September 16, 2021

Thankfully, Most Americans Show Hatred for the IRS in Less Violent, More Passive-Aggressive Ways

Okay, so the past few weeks we’ve seen some psychotic behavior as it pertains to IRS. And yesterday, someone’s llelo (yes, it’s Utah, but that’s the best we’ve got right now) was mistaken for Anthrax and it caused the FBI and Hazmat to storm the building and leave with bodies wrapped up like mummies. If you’re getting worried that people might be freaking out, you’ve got some solid evidence in your corner.

The good news is that not everyone who hates the IRS with every fiber of their being is so cold that they’ll fly a plane into a building, shoot a gun at their spouse or destroy the very home they live in.

Michelle Lowry knows first-hand how much people hate the Internal Revenue Service.

The 37-year-old Leander woman, who processes forms for the IRS in Austin, confronts that venom regularly.

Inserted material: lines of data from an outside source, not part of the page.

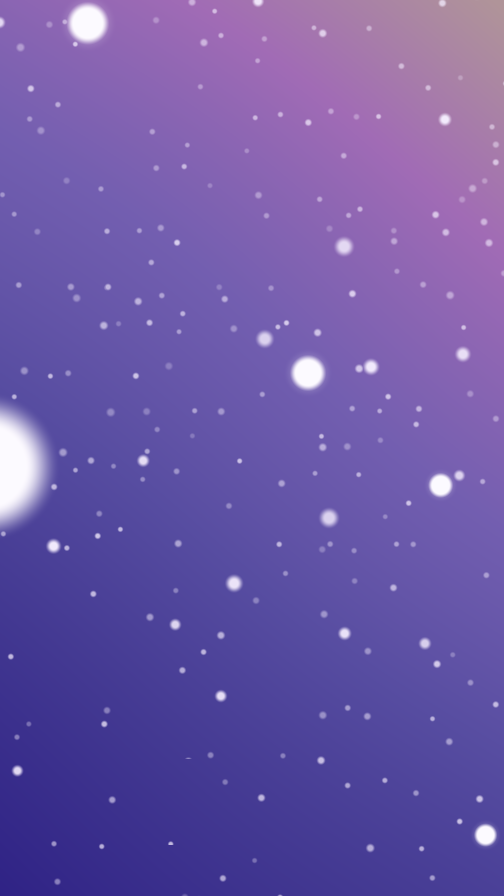
Reproduce this background procedurally as a Shadertoy shader.

```glsl
const vec2  GRADIENT_AXIS   = vec2(0.6, 0.8);
const float GRADIENT_LENGTH = 1.14;
const float GRADIENT_SWAY   = 0.012;
const int   STOP_COUNT      = 6;
const vec3  SKY_STOPS[STOP_COUNT] = vec3[](
    vec3(0.18, 0.13, 0.52), vec3(0.26, 0.22, 0.57), vec3(0.34, 0.30, 0.63),
    vec3(0.45, 0.37, 0.69), vec3(0.63, 0.42, 0.71), vec3(0.69, 0.58, 0.60));

const vec3  STAR_COLOR  = vec3(0.95, 0.92, 0.99);
const vec3  GLOW_COLOR  = vec3(0.99, 0.98, 1.0);
const vec2  MOON_CENTER = vec2(-0.016, 0.479);
const float MOON_RADIUS = 0.064;
const float MOON_BLUR   = 0.020;
const int   ORB_COUNT   = 4;
const float TAU         = 6.2831853;

vec3 hash3(vec2 cell, float seed) {
    vec3 q = fract(vec3(cell.xyx + seed) * vec3(0.1031, 0.1030, 0.0973));
    q += dot(q, q.yxz + 33.33);
    return fract((q.xxy + q.yzz) * q.zyx);
}

float softDisc(float dist, float radius, float blur) {
    return 1.0 - smoothstep(radius - blur, radius + blur, dist);
}

// Linear blend through evenly spaced colour stops
vec3 skyColor(vec2 p) {
    float sway = sin(p.x * 7.0 - p.y * 4.0) + sin(p.x * 5.0 + p.y * 9.0 + 2.0);
    float along = (dot(p, GRADIENT_AXIS) + GRADIENT_SWAY * sway) / GRADIENT_LENGTH;
    float pos = clamp(along, 0.0, 0.999) * float(STOP_COUNT - 1);
    int stop = int(pos);
    return mix(SKY_STOPS[stop], SKY_STOPS[stop + 1], fract(pos));
}

// One jittered star per cell, kept inside its own cell
float starLayer(vec2 p, float cellSize, float density, vec2 radii, vec2 glow, float seed) {
    vec2 cell = floor(p / cellSize);
    vec3 place = hash3(cell, seed);
    vec3 look = hash3(cell, seed + 57.0);
    float margin = 1.5 * radii.y / cellSize;
    vec2 center = (cell + mix(vec2(margin), vec2(1.0 - margin), place.xy)) * cellSize;
    float radius = mix(radii.x, radii.y, look.x * look.x);
    float present = step(place.z, density);
    return present * mix(glow.x, glow.y, look.y) * softDisc(length(p - center), radius, radius * 0.5);
}

// Large orbs strung along a wavy diagonal
float orbs(vec2 p) {
    float light = 0.0;
    for (int i = 0; i < ORB_COUNT; i++) {
        float k = float(i);
        float phase = TAU * k / 6.0;
        vec2 center = vec2(0.098 + 0.148 * k + 0.113 * sin(phase),
                           0.974 - 0.302 * k - 0.102 * sin(2.0 * phase));
        float radius = 0.016 + 0.005 * cos(1.2 * k);
        float dist = length(p - center);
        light = max(light, softDisc(dist, radius, radius * 0.25));
        light = max(light, 0.2 * softDisc(dist, radius * 1.15, radius * 0.4));
    }
    return light;
}

void mainImage(out vec4 fragColor, in vec2 fragCoord) {
    vec2 p = fragCoord / iResolution.y;
    vec3 color = skyColor(p);

    // Scattered stars, sparser toward the bottom
    float thinning = mix(0.7, 1.15, smoothstep(0.0, 0.6, p.y));
    float stars = starLayer(p, 0.047, 0.36 * thinning, vec2(0.0027, 0.0042), vec2(0.35, 0.8), 3.0);
    stars = max(stars, starLayer(p + 0.013, 0.039, 0.24 * thinning, vec2(0.0025, 0.0038), vec2(0.25, 0.75), 19.0));
    stars = max(stars, starLayer(p + 0.031, 0.120, 0.42, vec2(0.0050, 0.0085), vec2(0.8, 1.0), 41.0));
    color = mix(color, STAR_COLOR, stars);

    // Bright foreground lights
    float moon = softDisc(length(p - MOON_CENTER), MOON_RADIUS, MOON_BLUR);
    color = mix(color, GLOW_COLOR, max(orbs(p), moon));

    fragColor = vec4(color, 1.0);
}
```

People slip razor blades and pushpins into the same envelopes as their W-2 forms. They send nasty notes with their crumpled documents. Last year during the height of the Tea Party movement, hundreds of taxpayers included — what else? — tea bags with their returns.

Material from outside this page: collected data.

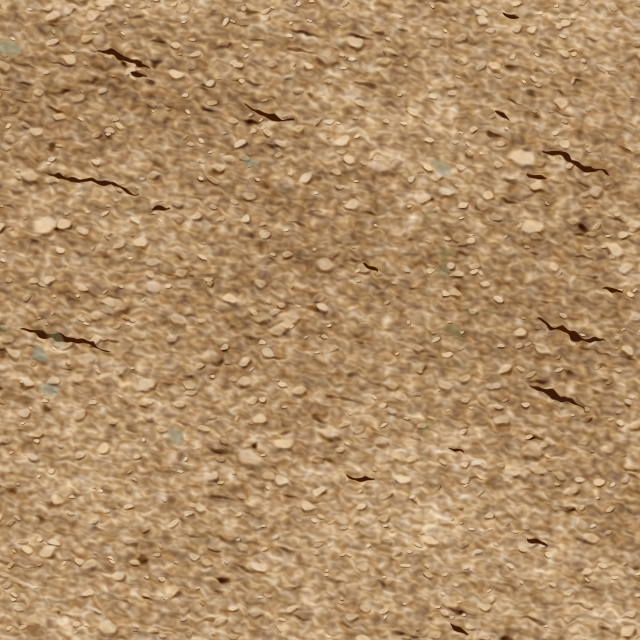
Write a Shadertoy shader that draws this texture.

```glsl
const vec3 DARK_SOIL = vec3(0.24, 0.10, 0.01);
const vec3 MID_SOIL = vec3(0.69, 0.55, 0.39);
const vec3 PALE_SOIL = vec3(0.87, 0.76, 0.62);
const vec3 GREY_STONE = vec3(0.63, 0.60, 0.49);
const vec3 OLIVE_WEED = vec3(0.45, 0.43, 0.25);

const float BASE_TONE = 0.715;      // tone is the red level of the soil ramp
const float PEBBLE_TONE = 0.94;
const float CRACK_TONE = 0.22;
const float TILT = -0.24;           // drift direction of the grain
const float WARP = 0.005;
const float PATCH_GAIN = 0.10;
const float CLUMP_GAIN = 0.13;
const float GRAIN_GAIN = 0.21;
const float FINE_GAIN = 0.18;
const float SLIT_GAIN = 0.42;
const float BAND_GAIN = 0.05;
const float SHADOW_GAIN = 0.17;
const int CRACK_COUNT = 18;
const int STONE_COUNT = 7;

vec2 hash2(vec2 p) {
    vec3 q = fract(p.xyx * vec3(0.1031, 0.1030, 0.0973));
    q += dot(q, q.yzx + 33.33);
    return fract((q.xx + q.yz) * q.zy);
}

vec2 rotate(vec2 p, float angle) {
    float c = cos(angle), s = sin(angle);
    return vec2(c * p.x + s * p.y, c * p.y - s * p.x);
}

float cornerSlope(vec2 id, vec2 offset) {
    float angle = 6.2832 * hash2(id).x;
    return dot(vec2(cos(angle), sin(angle)), offset);
}

float gradientNoise(vec2 p) {
    vec2 i = floor(p), f = p - i;
    vec2 u = f * f * f * (f * (f * 6.0 - 15.0) + 10.0);
    vec2 e = vec2(1.0, 0.0);
    return mix(mix(cornerSlope(i, f), cornerSlope(i + e, f - e), u.x),
               mix(cornerSlope(i + e.yx, f - e.yx), cornerSlope(i + 1.0, f - 1.0), u.x), u.y);
}

float ellipse(vec2 p, float size) {
    return 1.0 - smoothstep(0.6, 1.1, length(p * vec2(0.62, 1.1)) / size);
}

// x: lit face, y: shadow below
vec2 pebbles(vec2 p, float cells, float share) {
    p *= cells;
    vec2 cell = floor(p), result = vec2(0.0);
    for (int y = -1; y <= 1; y++)
    for (int x = -1; x <= 1; x++) {
        vec2 id = cell + vec2(x, y);
        vec2 place = hash2(id + cells), kind = hash2(id + cells + 57.0);
        if (kind.x > share) continue;
        vec2 q = rotate(p - id - place, place.x - 0.5);
        float size = mix(0.12, 0.40, kind.y * kind.y);
        float glow = mix(0.35, 1.0, fract(kind.y * 17.0));
        result.x = max(result.x, glow * ellipse(q, size));
        result.y = max(result.y, ellipse(q + vec2(-0.2, 0.65) * size, size));
    }
    return result;
}

// x: dark gap, y: pale lip beneath it
vec2 cracks(vec2 p, float aspect) {
    vec2 result = vec2(0.0);
    for (int i = 0; i < CRACK_COUNT; i++) {
        float n = float(i);
        vec2 place = hash2(vec2(n, 11.0)) * vec2(aspect, 1.0);
        vec2 kind = hash2(vec2(n, 29.0));
        float halfLength = mix(0.014, 0.085, kind.x * kind.x * kind.x);
        vec2 q = rotate(p - place, TILT + 0.5 * (kind.y - 0.5));
        q.y += 0.012 * gradientNoise(vec2(q.x * 28.0, n * 3.7));
        float taper = 1.0 - pow(q.x / halfLength, 2.0);
        float ragged = 0.75 + 1.1 * gradientNoise(vec2(q.x * 65.0, n * 5.3));
        float thick = mix(0.003, 0.0055, kind.x) * taper * ragged;
        float gap = 1.0 - smoothstep(-0.001, 0.0018, abs(q.y) - thick);
        float lip = 1.0 - smoothstep(0.0, 0.003, abs(q.y + thick + 0.004) - 0.001);
        float inside = smoothstep(0.0, 0.15, taper);
        result = max(result, inside * vec2(gap, lip * smoothstep(0.8, 1.1, ragged)));
    }
    return result;
}

float stones(vec2 p, float aspect) {
    float cover = 0.0;
    for (int i = 0; i < STONE_COUNT; i++) {
        vec2 place = hash2(vec2(float(i), 83.0)) * vec2(aspect, 1.0);
        vec2 kind = hash2(vec2(float(i), 97.0));
        cover = max(cover, ellipse(rotate(p - place, TILT - kind.x * 0.6), mix(0.008, 0.017, kind.y)));
    }
    return cover;
}

vec3 soilColor(float tone) {
    vec3 low = mix(DARK_SOIL, MID_SOIL, (tone - DARK_SOIL.r) / (MID_SOIL.r - DARK_SOIL.r));
    vec3 high = mix(MID_SOIL, PALE_SOIL, (tone - MID_SOIL.r) / (PALE_SOIL.r - MID_SOIL.r));
    return tone < MID_SOIL.r ? low : high;
}

void mainImage(out vec4 fragColor, in vec2 fragCoord) {
    vec2 uv = fragCoord / iResolution.y;
    float aspect = iResolution.x / iResolution.y;
    vec2 wobble = vec2(gradientNoise(uv * 60.0), gradientNoise(uv * 60.0 + 31.0));
    vec2 p = uv + WARP * wobble;
    vec2 g = rotate(p, TILT);

    // Soil grain from broad patches to fine grit
    float broad = gradientNoise(g * vec2(2.5, 5.0) + 7.0);
    float tone = BASE_TONE + PATCH_GAIN * broad;
    tone += CLUMP_GAIN * gradientNoise(g * vec2(14.0, 28.0) + 3.0);
    tone += GRAIN_GAIN * gradientNoise(g * vec2(50.0, 90.0));
    tone += FINE_GAIN * gradientNoise(g * vec2(95.0, 155.0) + 19.0);
    float band = (uv.y - 0.82 + 0.4 * uv.x / aspect) / 0.25;
    tone -= BAND_GAIN * exp(-band * band);

    // Short dark slits, denser in the darker patches
    float slit = smoothstep(0.32, 0.6, -gradientNoise(g * vec2(24.0, 72.0) + 41.0));
    tone -= SLIT_GAIN * slit * clamp(0.7 - 1.2 * broad, 0.2, 1.0);

    // Pebbles and long cracks
    vec2 stone = max(pebbles(p, 48.0, 0.33), pebbles(p, 26.0, 0.10));
    tone -= SHADOW_GAIN * stone.y * (1.0 - stone.x);
    tone = mix(tone, PEBBLE_TONE, 0.8 * stone.x);
    vec2 crack = cracks(p, aspect);
    tone = mix(tone, PEBBLE_TONE, 0.6 * crack.y);
    tone = mix(tone, CRACK_TONE, 0.95 * crack.x);

    // Tints: grey stones, sparse weeds, warm and cool grains
    vec3 color = soilColor(clamp(tone, 0.2, 1.0));
    color = mix(color, GREY_STONE + 0.5 * (tone - BASE_TONE), 0.75 * stones(p, aspect));
    float weed = smoothstep(0.3, 0.5, gradientNoise(uv * 5.0 + 13.0))
               * smoothstep(0.1, 0.4, gradientNoise(uv * 34.0 + 5.0));
    color = mix(color, OLIVE_WEED, 0.5 * weed);
    color += vec3(0.03, 0.0, -0.05) * gradientNoise(g * vec2(36.0, 60.0) + 67.0);
    fragColor = vec4(clamp(color, 0.0, 1.0), 1.0);
}
```
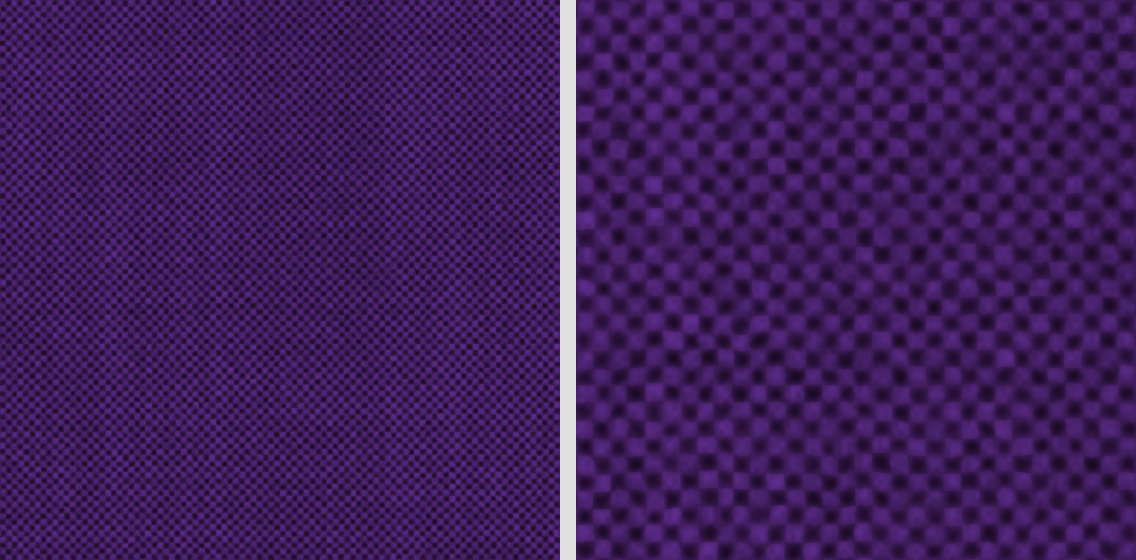
Left: the whole. Right: its middle third, enlarged.
Write a Shadertoy shader that draws this texture.

```glsl
// Draws a fine purple plain-weave cloth with raised pads and shadowed gaps.

const float THREADS = 96.0;   // threads across and down; the weave repeats every two
const float PI = 3.14159265;

const vec3 SHADOW = vec3(0.130, 0.050, 0.180);
const vec3 BODY   = vec3(0.248, 0.110, 0.358);
const vec3 LIGHT  = vec3(0.330, 0.154, 0.495);

float hash(vec2 p) {
    return fract(sin(dot(p, vec2(127.1, 311.7))) * 43758.5453);
}

float valueNoise(vec2 p) {
    vec2 i = floor(p);
    vec2 f = fract(p);
    f = f * f * (3.0 - 2.0 * f);
    float low  = mix(hash(i), hash(i + vec2(1.0, 0.0)), f.x);
    float high = mix(hash(i + vec2(0.0, 1.0)), hash(i + 1.0), f.x);
    return mix(low, high, f.y);
}

// Soft rounded bump: 1 at the centre of a cell, 0 on its border
float bump(vec2 local, float softness) {
    vec2 c = max(cos(PI * local), 0.0);
    return pow(c.x * c.y, softness);
}

// Colour of one crossing: a lit pad or a dark gap of varying depth
vec3 crossing(vec2 local, float raised, float depth) {
    vec3 pad = mix(BODY, LIGHT, bump(local, 0.5) * (0.92 + 0.45 * local.y));
    vec3 gap = mix(BODY, SHADOW, bump(local, 0.9) * depth);
    return mix(gap, pad, raised);
}

// Uneven brightness of whole threads and single crossings
float threadWear(vec2 cell) {
    float column = hash(vec2(cell.x, 17.0)) - 0.5;
    float row = hash(vec2(53.0, cell.y)) - 0.5;
    float single = hash(cell + 7.0) - 0.5;
    return 0.09 * column + 0.07 * row + 0.13 * single;
}

// Slow drift of brightness over the cloth
float clothDrift(vec2 p) {
    float patches = valueNoise(p / 14.0) - 0.5;
    float streaks = valueNoise(vec2(p.x / 4.0, p.y / 40.0) + 31.0) - 0.5;
    return 0.07 * patches + 0.06 * streaks;
}

void mainImage(out vec4 fragColor, in vec2 fragCoord) {
    vec2 p = fragCoord / iResolution.xy * THREADS;

    // Slight waviness of the threads
    vec2 wave = vec2(valueNoise(p * 0.6 + 11.0), valueNoise(p * 0.6 + 71.0)) - 0.5;
    vec2 q = p + 0.3 * wave;
    vec2 cell = floor(q);
    vec2 local = fract(q) - 0.5;

    // Checkerboard of raised and sunken crossings
    float raised = mod(cell.x + cell.y, 2.0);
    float depth = 0.8 + 0.4 * hash(cell + 29.0);
    vec3 color = crossing(local, raised, depth);

    // Wear, drift and fibre grain
    float grain = 0.22 * (valueNoise(p * vec2(3.4, 2.8)) - 0.5);
    color *= 1.0 + threadWear(cell) + clothDrift(p) + grain;

    fragColor = vec4(color, 1.0);
}
```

See? It is possible to show hatred for the IRS without trying to killing someone or destroying your own property. Let’s try thinking things through before we start going completely batshit insane, shall we?

Passive-aggressive protest seems like a more modern way of showing contempt for the government anyway.

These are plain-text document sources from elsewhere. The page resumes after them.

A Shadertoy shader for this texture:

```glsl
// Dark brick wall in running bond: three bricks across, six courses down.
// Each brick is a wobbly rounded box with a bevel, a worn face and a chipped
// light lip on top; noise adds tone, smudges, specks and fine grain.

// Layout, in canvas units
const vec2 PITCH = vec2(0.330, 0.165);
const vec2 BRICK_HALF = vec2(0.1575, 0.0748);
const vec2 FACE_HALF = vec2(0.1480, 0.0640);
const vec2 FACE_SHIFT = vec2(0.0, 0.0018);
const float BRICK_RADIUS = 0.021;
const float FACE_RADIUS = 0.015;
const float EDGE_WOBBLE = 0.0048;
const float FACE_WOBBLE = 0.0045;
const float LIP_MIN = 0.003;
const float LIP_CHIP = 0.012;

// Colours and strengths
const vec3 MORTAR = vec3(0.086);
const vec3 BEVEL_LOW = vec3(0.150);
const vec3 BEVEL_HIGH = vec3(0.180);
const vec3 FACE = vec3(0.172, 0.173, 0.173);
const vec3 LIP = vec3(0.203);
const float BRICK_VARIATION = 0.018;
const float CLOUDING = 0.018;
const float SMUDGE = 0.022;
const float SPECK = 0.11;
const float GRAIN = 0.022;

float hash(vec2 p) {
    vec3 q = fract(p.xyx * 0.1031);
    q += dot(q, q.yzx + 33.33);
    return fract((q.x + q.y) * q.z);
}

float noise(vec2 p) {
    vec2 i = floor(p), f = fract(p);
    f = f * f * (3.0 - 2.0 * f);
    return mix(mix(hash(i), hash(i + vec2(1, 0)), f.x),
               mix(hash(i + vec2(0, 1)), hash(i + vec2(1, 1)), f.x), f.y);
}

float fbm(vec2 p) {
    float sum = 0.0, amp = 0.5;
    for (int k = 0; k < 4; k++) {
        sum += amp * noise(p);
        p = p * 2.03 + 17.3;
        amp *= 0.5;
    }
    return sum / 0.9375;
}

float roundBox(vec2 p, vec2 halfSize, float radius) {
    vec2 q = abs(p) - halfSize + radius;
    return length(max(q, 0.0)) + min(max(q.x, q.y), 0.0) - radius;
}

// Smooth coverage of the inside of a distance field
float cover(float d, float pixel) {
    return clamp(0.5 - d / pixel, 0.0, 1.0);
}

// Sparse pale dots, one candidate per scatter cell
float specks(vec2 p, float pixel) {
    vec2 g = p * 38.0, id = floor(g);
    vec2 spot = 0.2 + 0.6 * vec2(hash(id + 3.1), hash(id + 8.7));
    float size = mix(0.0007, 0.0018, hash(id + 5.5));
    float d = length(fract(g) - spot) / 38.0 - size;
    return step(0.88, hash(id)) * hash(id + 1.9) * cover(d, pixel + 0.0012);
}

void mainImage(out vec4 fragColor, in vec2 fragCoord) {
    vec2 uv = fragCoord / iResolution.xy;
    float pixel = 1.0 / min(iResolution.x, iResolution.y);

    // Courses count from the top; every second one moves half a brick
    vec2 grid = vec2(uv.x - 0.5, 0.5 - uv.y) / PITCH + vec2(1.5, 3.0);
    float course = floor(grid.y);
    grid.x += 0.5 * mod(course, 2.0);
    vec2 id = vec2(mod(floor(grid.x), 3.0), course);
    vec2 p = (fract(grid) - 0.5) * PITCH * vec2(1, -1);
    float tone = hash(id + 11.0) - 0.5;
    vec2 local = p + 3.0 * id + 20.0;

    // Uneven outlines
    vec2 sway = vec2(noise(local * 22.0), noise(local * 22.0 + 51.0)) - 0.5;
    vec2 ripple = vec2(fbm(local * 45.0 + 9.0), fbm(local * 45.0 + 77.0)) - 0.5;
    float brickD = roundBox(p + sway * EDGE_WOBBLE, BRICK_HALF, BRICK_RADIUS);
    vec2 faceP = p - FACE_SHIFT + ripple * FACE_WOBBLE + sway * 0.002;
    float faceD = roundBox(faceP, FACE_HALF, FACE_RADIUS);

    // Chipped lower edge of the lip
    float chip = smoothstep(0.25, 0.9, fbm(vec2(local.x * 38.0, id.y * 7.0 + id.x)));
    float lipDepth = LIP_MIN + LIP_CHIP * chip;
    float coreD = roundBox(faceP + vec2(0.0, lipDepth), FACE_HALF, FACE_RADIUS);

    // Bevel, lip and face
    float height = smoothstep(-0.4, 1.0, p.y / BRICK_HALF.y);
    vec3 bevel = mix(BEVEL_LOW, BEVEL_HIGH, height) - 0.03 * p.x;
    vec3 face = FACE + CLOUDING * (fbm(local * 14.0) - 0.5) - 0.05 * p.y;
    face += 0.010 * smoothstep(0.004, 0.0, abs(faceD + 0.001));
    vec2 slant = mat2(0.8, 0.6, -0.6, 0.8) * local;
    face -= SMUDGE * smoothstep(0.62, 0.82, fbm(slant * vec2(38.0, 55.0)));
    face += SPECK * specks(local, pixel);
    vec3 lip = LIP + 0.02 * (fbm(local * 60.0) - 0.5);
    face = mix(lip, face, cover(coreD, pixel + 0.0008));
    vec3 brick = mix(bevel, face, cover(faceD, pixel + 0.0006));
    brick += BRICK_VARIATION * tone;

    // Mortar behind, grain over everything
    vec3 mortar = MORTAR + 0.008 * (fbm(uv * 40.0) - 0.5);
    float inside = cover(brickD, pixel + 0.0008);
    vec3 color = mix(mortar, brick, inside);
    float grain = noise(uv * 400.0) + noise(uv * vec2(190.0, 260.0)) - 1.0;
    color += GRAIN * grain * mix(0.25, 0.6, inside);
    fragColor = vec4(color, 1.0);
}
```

Threats, contempt come with job for IRS workers [Austin American-Statesman]

More IRS Violence: Joseph Stack Was Not the First Violent Tax Protester…and He Won’t Be the Last

Okay, so the past few weeks we’ve seen some psychotic behavior as it pertains to IRS. And yesterday, someone’s llelo (yes, it’s Utah, but that’s the best we’ve got right now) was mistaken for Anthrax and it caused the FBI and Hazmat to storm the building and leave with bodies wrapped up like mummies. If you’re getting worried that people might be freaking out, you’ve got some solid evidence in your corner.

The good news is that not everyone who hates the IRS with every fiber of their being is so cold that they’ll fly a plane into a building, shoot a gun at their spouse or destroy the very home they live in.

Michelle Lowry knows first-hand how much people hate the Internal Revenue Service.

The 37-year-old Leander woman, who processes forms for the IRS in Austin, confronts that venom regularly. People slip razor blades and pushpins into the same envelopes as their W-2 forms. They send nasty notes with their crumpled documents. Last year during the height of the Tea Party movement, hundreds of taxpayers included — what else? — tea bags with their returns.

See? It is possible to show hatred for the IRS without trying to killing someone or destroying your own property. Let’s try thinking things through before we start going completely batshit insane, shall we?

Passive-aggressive protest seems like a more modern way of showing contempt for the government anyway.

Threats, contempt come with job for IRS workers [Austin American-Statesman]

More IRS Violence: Joseph Stack Was Not the First Violent Tax Protester…and He Won’t Be the Last

Latest Accounting Jobs--Apply Now:

Have something to add to this story? Give us a shout by email, Twitter, or text/call the tipline at 202-505-8885. As always, all tips are anonymous.

Related articles

Hiring Watch ’21: The IRS Needs Help Taking Down Hollywood Tax Cheats

Outside of press releases about the IRS Criminal Investigation Unit busting people for money laundering and reminders that the taxpayer advocate released her latest lengthy report to Congress about how well (and not so well) the IRS is doing, we don’t get a lot of email from everyone’s favorite parody video maker. But buried in […]

Your Naughty IRS Agent of the Day

His name is Bryan Cho (aka “Yong Hee Cho”) and he was the recipient of a 10-count indictment from the U.S. Attorney’s Office of the Eastern District of New York on Jan. 26, charged with possession of a fake foreign passport, aggravated identity theft, making false statements during a background check, and wire fraud in […]